The Vive Cosmos is, yet, another headset that uses LCD panels instead of OLED used in the first models, a clear suggestion that the “old” technology, despite some of its drawbacks, like worst conmrast ratio, is the best choice when trying to minimize the screen-door effect. The Vive Cosmos also takes the resolution from 1080x 1280 on the original Vive to 1440×1700, which is a huge jump in pixels.
Resolution alone should not be the reason to choose a VR headset, but it is true that’s what consumers first look at, and when the HP Reverb offers 2160×2160 and costs $600, the Vive Cosmos may be facing some competition. Even Valve’s Index, if you already have the Lightouse system and controllers, will cost you around $500, and it has a resolution of 1440×1600. On the other side of the spectrum, you’ve the Oculus Rift S, with only 1280×1440, but a price of $399, and a whole library of titles that makes it one of the most popular headsets.
The Vive Wireless Adapter
It’s true that the Vive Cosmos has some tricks up its sleeve. A unique flip-up design allows users to jump between reality and virtual reality in seconds—all without disrupting VR journeys. HTC also mentions “superior ergonomics and comfort” that allow for longer VR experiences “and integrated on-ear headphones provide fully immersive sound”. Cosmos also features completely redesigned controllers that maximize functionality within VR and offer extended comfort during long play sessions. Cosmos is also compatible with the Vive Wireless Adapter for those who want to enjoy moving in VR without being tethered.

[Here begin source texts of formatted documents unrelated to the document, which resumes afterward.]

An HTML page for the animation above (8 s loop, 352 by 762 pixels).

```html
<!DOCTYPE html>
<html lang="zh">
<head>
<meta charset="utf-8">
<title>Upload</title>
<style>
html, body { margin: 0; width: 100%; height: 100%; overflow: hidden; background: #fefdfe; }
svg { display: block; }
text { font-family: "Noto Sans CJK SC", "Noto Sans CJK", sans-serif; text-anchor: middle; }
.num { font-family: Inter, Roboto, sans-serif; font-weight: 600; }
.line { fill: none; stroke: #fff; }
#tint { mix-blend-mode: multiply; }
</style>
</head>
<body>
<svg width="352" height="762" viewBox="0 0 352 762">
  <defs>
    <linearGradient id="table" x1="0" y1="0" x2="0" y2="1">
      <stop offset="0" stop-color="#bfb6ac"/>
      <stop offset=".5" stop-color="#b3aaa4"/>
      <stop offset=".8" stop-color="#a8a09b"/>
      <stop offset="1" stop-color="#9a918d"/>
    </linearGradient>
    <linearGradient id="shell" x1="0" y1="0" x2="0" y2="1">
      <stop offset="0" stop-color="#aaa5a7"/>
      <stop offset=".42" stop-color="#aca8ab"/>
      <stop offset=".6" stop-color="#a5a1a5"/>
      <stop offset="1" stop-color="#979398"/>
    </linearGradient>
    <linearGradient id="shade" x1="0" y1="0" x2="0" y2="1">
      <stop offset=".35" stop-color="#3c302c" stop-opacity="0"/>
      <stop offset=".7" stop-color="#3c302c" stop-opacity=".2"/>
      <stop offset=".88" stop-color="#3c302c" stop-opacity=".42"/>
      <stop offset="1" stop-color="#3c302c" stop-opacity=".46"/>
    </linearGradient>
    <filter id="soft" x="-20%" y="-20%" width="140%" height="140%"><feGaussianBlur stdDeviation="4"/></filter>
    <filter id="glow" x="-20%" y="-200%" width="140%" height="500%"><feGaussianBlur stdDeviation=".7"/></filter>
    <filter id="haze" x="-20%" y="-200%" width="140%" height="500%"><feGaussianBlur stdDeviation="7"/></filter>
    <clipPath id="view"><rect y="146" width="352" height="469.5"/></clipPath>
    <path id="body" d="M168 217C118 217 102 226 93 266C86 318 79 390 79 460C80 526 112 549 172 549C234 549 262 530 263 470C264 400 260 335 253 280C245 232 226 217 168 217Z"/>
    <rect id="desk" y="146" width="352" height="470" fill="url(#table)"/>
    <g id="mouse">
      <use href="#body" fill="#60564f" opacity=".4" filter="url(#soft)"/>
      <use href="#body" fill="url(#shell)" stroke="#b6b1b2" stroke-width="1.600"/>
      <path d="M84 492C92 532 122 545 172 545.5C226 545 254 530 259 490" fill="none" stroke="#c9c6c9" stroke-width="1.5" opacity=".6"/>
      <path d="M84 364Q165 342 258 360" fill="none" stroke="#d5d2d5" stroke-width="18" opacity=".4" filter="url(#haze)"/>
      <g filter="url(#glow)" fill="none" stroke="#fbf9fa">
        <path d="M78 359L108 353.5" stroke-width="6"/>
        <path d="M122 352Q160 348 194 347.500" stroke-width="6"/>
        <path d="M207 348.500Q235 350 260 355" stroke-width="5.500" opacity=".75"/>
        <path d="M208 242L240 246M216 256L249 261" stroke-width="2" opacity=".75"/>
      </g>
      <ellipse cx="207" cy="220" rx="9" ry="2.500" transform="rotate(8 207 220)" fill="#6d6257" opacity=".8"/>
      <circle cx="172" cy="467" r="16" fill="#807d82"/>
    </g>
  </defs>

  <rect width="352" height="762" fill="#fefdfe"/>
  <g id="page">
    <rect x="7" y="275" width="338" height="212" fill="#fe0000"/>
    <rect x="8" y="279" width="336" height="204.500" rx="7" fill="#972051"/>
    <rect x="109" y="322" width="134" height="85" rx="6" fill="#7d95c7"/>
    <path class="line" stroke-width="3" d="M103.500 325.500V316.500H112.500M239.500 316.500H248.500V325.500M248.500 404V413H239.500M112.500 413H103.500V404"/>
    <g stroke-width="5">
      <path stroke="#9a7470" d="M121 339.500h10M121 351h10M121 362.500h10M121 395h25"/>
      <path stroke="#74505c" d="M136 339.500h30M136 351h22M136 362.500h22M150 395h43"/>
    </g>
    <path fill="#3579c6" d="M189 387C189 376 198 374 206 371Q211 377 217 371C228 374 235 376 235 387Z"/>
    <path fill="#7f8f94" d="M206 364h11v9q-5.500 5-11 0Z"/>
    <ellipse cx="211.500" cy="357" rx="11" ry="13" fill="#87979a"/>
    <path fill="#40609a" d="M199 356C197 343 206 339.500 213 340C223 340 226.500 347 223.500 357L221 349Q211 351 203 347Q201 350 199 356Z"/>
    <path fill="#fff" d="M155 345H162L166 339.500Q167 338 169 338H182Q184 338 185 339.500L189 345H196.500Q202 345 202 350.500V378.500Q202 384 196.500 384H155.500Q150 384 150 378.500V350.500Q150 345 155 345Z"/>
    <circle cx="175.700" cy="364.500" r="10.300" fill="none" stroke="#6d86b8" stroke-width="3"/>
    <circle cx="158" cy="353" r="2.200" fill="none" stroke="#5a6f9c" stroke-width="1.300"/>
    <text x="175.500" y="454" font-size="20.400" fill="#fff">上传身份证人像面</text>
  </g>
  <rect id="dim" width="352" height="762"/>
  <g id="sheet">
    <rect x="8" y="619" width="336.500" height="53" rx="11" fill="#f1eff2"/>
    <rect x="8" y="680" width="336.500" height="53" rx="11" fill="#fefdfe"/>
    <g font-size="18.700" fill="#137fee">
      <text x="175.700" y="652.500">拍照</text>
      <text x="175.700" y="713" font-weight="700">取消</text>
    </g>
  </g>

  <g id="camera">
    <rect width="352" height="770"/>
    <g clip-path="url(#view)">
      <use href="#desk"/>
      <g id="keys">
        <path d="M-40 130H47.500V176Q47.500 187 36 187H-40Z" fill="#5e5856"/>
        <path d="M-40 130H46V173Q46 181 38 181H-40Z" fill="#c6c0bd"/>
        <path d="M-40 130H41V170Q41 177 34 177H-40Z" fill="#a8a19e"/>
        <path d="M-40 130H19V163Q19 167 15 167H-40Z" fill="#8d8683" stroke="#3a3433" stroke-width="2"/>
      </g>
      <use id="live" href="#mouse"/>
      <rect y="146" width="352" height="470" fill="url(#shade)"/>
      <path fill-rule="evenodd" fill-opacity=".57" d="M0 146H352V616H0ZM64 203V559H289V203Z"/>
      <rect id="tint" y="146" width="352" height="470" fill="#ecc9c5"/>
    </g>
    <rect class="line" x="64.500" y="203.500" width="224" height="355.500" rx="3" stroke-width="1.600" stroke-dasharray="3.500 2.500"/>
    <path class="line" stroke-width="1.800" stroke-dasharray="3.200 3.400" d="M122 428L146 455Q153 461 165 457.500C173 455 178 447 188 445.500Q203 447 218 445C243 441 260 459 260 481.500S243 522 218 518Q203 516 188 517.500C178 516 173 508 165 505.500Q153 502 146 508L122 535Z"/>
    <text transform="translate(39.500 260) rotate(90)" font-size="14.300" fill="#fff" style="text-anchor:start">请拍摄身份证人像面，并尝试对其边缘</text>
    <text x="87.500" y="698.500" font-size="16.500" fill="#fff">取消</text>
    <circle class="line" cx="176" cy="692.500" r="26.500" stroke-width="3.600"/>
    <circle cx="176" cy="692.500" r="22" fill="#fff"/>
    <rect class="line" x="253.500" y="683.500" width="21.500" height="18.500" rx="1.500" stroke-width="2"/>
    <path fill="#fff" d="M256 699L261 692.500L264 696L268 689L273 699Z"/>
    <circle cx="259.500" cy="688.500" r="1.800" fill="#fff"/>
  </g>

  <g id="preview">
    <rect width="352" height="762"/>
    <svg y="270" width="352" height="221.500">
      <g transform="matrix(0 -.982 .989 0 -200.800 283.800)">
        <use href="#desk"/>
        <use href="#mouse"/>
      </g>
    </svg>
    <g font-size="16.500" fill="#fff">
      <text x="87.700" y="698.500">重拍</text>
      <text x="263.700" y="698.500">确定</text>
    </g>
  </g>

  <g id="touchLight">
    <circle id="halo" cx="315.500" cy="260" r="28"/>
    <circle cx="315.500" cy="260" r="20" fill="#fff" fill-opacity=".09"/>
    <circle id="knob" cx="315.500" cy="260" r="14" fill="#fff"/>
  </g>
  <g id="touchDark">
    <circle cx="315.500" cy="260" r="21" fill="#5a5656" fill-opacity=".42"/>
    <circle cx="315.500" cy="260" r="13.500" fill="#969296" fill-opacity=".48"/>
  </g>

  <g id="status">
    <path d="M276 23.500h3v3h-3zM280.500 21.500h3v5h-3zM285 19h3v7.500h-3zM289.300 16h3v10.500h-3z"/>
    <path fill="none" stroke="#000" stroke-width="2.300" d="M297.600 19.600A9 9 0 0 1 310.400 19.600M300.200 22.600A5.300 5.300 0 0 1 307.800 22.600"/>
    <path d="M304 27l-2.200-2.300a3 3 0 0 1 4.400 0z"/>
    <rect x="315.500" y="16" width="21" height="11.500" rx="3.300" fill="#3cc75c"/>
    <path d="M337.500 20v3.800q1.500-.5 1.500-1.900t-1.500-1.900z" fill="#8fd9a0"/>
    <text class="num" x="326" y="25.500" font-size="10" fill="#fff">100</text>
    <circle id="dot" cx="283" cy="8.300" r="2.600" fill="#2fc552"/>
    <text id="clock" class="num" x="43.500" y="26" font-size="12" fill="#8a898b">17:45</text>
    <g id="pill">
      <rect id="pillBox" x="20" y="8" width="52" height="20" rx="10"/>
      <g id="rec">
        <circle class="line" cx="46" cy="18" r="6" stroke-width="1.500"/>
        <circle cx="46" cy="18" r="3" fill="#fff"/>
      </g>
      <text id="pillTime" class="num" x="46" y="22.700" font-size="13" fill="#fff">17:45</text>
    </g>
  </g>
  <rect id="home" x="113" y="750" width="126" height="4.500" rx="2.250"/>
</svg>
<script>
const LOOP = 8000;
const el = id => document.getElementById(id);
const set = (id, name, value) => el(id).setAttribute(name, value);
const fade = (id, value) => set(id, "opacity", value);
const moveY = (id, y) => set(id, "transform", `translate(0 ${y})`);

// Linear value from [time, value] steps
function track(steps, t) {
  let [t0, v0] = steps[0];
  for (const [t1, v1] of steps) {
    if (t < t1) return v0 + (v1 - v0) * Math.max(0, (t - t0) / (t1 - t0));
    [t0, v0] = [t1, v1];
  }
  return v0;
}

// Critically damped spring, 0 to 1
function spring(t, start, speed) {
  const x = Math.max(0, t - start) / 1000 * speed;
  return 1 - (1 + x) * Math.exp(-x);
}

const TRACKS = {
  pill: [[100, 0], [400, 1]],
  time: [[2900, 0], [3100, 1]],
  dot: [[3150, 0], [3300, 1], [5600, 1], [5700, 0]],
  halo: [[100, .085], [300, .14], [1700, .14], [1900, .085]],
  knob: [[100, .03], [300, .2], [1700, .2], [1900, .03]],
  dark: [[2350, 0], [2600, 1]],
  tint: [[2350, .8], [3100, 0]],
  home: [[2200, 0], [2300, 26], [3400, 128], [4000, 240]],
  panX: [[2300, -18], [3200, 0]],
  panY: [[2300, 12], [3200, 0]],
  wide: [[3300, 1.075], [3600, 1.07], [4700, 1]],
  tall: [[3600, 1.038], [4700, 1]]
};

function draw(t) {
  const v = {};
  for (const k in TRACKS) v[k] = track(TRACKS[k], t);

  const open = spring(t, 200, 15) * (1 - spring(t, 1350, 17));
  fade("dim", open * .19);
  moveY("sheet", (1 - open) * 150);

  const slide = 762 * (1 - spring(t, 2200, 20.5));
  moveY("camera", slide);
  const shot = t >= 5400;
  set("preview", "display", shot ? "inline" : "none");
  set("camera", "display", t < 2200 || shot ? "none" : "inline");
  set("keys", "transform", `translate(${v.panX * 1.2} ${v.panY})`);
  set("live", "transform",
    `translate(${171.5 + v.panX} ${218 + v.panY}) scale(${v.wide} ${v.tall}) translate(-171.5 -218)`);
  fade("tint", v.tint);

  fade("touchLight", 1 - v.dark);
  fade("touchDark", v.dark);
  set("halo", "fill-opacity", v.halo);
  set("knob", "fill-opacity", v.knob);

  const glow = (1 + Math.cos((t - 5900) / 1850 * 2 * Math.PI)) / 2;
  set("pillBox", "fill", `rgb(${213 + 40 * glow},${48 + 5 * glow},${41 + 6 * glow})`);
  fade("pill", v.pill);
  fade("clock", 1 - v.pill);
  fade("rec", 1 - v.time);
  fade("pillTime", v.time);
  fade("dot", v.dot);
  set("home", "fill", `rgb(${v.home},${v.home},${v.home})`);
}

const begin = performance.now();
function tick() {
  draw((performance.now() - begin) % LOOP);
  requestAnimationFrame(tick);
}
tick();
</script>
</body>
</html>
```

The key specifications of the new Vive Cosmos VR headset for PC:
- Screen: Dual 3.4″ LCD diagonal
- Resolution: 1440 x 1700 pixels per eye (2880 x 1700 pixels combined)
- Refresh rate: 90 Hz
- Field of view: 110 degrees
- Audio: Built-in stereo headphones
- Required PC connectivity: USB 3.0, DisplayPort 1.2
- Peripheral Ports: USB-C 3.0, proprietary connection to mods
- Tracking: no minimum space requirements for standing/seated, minimum 2m x 1.5m for room-scale mode
- Module Faceplates: Vive Motion Mod (ships with Cosmos) and Vive Cosmos External Tracking Mod (sold separately)
- Vive Wireless Adapter support: Yes, sold separately with attach kit. Available PCIe slot required
The Vive Cosmos will launch globally on October 3 at $699, with pre-orders starting September 12.